Cardiac dysfunction is serious because it can develop into heart failure, a chronic disease in which the heart pumps less blood than the body needs to remain healthy.
“The perception has been that Hispanics/Latinos are a low-risk group for cardiac dysfunction, but that is not true,” said Carlos Rodriguez, M.D., M.P.H., study senior author and associate professor of medicine and epidemiology at Wake Forest Baptist Medical Center in Winston-Salem, North Carolina.
Researchers used ultrasound images of the heart to identify cardiac dysfunction in people ages 45-74 living in the Bronx, Chicago, Miami and San Diego. Among those with high rates of risk factors for cardiac dysfunction:
- Half were obese;
- Half had high blood pressure;
- Two-thirds had diabetes;
- Two-thirds reported low levels of physical activity;
- One-fifth were smokers.
These risk factors, along with heart attack, are the same risk factors for progression of cardiac dysfunction to heart failure.
Health professionals should have “a high level of vigilance” in monitoring their Hispanic/Latino patients’ health and a “low threshold for intensifying preventative therapies to avoid the possibility of heart failure down the road,” Rodriguez said.
The earlier the intervention, the better, because some studies have suggested that aggressively reducing risk factors can reverse cardiac dysfunction.
In ECHO-SOL, researchers diagnosed two types of cardiac dysfunction: left ventricular systolic dysfunction and left ventricular diastolic dysfunction. In LVSD, the left ventricle, the heart’s largest chamber, doesn’t push blood out to the body as forcefully as it should. In LVDD, the left ventricle is too stiff when relaxed between beats to gather enough blood in its chamber.
Prevalence of LVDD was particularly high among Latino-Americans from Central America, whose risk was nearly double that of Mexican-Americans. Researchers said that they don’t know whether ancestry or environment explained the difference.
In the only other large study of cardiac dysfunction in the United States, researchers looked at an older, largely non-Hispanic white population and found that about a third had cardiac dysfunction.
Because Hispanics/Latinos have been overlooked in previous studies, there are no reliable estimates of how many with cardiac dysfunction will develop heart failure. Researchers plan to continue following ECHO-SOL participants to begin to answer that question.

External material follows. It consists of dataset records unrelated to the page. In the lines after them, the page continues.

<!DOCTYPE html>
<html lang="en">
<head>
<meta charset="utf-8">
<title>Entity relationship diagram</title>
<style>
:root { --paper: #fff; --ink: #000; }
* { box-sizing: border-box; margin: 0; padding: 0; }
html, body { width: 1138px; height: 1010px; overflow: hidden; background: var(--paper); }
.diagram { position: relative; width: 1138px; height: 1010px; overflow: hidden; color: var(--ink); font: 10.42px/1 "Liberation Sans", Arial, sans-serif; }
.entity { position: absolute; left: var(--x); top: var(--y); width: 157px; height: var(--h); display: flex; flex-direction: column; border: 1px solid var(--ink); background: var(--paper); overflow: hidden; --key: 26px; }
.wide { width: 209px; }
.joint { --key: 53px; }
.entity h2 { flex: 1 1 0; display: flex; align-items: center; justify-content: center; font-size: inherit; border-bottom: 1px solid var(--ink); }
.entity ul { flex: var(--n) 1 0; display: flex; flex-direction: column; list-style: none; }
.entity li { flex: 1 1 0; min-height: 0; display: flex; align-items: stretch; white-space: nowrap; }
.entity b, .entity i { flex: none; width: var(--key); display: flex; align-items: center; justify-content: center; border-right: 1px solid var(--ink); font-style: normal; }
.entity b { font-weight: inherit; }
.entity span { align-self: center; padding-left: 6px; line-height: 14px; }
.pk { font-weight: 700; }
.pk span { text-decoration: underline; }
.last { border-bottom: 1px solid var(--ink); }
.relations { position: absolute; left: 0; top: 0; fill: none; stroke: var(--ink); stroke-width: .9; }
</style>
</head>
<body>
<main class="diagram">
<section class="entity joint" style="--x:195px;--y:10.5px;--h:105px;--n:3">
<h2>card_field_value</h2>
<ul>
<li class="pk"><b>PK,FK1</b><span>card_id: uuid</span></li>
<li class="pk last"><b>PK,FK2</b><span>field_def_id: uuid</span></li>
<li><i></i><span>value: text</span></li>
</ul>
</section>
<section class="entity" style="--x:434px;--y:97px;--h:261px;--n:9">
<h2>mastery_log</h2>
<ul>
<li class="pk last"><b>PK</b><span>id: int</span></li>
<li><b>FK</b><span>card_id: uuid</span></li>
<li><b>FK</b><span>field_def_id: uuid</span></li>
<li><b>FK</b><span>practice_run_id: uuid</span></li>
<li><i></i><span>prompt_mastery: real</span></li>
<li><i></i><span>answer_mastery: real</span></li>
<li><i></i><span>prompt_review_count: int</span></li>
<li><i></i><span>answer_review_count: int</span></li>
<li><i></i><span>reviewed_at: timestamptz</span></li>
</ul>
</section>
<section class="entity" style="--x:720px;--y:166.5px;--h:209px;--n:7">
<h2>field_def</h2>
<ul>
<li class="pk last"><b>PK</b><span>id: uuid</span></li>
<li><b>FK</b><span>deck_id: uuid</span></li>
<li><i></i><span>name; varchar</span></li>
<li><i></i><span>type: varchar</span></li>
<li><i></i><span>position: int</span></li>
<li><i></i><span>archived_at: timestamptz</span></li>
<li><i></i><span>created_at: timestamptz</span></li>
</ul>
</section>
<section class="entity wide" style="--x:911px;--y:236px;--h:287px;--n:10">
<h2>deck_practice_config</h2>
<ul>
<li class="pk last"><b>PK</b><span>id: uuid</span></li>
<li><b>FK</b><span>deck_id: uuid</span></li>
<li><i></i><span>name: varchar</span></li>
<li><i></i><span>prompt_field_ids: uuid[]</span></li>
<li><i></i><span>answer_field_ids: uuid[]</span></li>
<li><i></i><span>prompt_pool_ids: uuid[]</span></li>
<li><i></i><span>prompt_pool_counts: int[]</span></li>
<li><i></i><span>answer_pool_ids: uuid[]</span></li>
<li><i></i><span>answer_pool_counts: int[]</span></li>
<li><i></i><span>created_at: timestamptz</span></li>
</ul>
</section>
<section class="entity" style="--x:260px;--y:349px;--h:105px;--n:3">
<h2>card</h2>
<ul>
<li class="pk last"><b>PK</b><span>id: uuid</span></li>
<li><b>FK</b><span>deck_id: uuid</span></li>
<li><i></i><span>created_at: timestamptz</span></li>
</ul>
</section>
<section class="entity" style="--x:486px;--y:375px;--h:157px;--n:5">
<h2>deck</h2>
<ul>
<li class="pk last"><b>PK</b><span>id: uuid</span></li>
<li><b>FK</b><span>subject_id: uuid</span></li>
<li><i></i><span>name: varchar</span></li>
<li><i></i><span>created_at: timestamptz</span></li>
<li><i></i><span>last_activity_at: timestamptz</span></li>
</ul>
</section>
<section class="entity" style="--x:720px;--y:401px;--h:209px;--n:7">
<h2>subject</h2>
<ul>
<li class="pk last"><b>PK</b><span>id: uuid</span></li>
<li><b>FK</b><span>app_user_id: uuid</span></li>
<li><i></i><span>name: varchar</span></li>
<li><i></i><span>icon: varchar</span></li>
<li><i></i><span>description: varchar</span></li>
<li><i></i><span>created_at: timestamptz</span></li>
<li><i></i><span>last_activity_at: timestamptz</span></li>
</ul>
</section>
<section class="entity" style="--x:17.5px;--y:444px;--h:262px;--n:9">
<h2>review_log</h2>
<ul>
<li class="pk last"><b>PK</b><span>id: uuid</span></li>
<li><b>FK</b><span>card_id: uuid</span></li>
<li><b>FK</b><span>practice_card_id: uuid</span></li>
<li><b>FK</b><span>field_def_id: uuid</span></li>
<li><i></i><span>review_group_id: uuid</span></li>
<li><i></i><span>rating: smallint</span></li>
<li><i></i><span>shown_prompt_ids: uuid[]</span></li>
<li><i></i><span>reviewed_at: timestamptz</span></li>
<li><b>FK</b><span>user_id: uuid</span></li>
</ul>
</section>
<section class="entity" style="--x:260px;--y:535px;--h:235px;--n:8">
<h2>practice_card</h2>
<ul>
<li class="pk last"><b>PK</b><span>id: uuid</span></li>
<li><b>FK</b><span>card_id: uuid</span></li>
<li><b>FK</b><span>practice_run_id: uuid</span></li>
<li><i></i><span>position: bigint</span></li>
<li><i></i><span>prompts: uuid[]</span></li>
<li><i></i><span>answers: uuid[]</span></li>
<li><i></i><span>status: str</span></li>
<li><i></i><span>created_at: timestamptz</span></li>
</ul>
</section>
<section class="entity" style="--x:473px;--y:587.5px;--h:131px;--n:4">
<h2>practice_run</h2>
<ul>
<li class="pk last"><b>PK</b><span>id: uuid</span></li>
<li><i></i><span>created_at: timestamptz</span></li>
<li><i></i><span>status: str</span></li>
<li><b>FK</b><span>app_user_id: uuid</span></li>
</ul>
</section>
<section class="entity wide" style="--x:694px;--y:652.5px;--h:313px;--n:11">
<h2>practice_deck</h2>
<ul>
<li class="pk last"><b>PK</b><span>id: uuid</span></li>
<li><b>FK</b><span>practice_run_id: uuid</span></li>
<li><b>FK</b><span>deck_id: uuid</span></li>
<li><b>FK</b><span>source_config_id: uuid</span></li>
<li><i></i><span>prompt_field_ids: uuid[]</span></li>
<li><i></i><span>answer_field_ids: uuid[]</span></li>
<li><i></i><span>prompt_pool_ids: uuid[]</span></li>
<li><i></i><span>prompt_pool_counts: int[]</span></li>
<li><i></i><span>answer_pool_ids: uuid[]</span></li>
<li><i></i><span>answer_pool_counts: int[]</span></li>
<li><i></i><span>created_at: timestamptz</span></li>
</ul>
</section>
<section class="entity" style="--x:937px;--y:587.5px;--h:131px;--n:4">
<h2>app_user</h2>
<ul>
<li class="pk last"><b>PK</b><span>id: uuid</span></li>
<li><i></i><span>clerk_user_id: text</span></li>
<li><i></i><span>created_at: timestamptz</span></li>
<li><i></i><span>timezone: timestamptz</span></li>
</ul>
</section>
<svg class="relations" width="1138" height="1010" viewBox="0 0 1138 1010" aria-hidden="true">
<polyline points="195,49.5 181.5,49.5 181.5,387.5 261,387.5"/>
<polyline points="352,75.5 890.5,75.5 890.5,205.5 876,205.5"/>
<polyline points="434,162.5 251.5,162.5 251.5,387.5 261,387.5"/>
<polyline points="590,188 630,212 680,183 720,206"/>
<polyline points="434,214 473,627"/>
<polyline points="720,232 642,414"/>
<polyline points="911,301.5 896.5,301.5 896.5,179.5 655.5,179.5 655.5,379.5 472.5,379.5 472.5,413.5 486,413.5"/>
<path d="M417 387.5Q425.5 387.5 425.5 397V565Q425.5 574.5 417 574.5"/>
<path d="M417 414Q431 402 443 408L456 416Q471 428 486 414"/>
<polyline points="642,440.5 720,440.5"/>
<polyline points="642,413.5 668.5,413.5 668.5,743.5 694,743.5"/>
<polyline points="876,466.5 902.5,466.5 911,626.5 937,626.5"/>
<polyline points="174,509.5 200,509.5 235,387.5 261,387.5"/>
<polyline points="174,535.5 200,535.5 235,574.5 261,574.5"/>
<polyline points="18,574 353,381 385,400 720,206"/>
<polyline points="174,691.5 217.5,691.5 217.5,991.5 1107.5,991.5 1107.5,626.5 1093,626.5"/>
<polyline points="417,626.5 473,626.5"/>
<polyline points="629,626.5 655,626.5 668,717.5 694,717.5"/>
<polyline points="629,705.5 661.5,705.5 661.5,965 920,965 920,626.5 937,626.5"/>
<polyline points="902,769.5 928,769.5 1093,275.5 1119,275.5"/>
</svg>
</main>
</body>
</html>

“Given that Hispanics/Latinos are the largest ethnic minority in the United States, with over 51 million people, they are likely to have a big impact on the heart failure epidemic,” he said.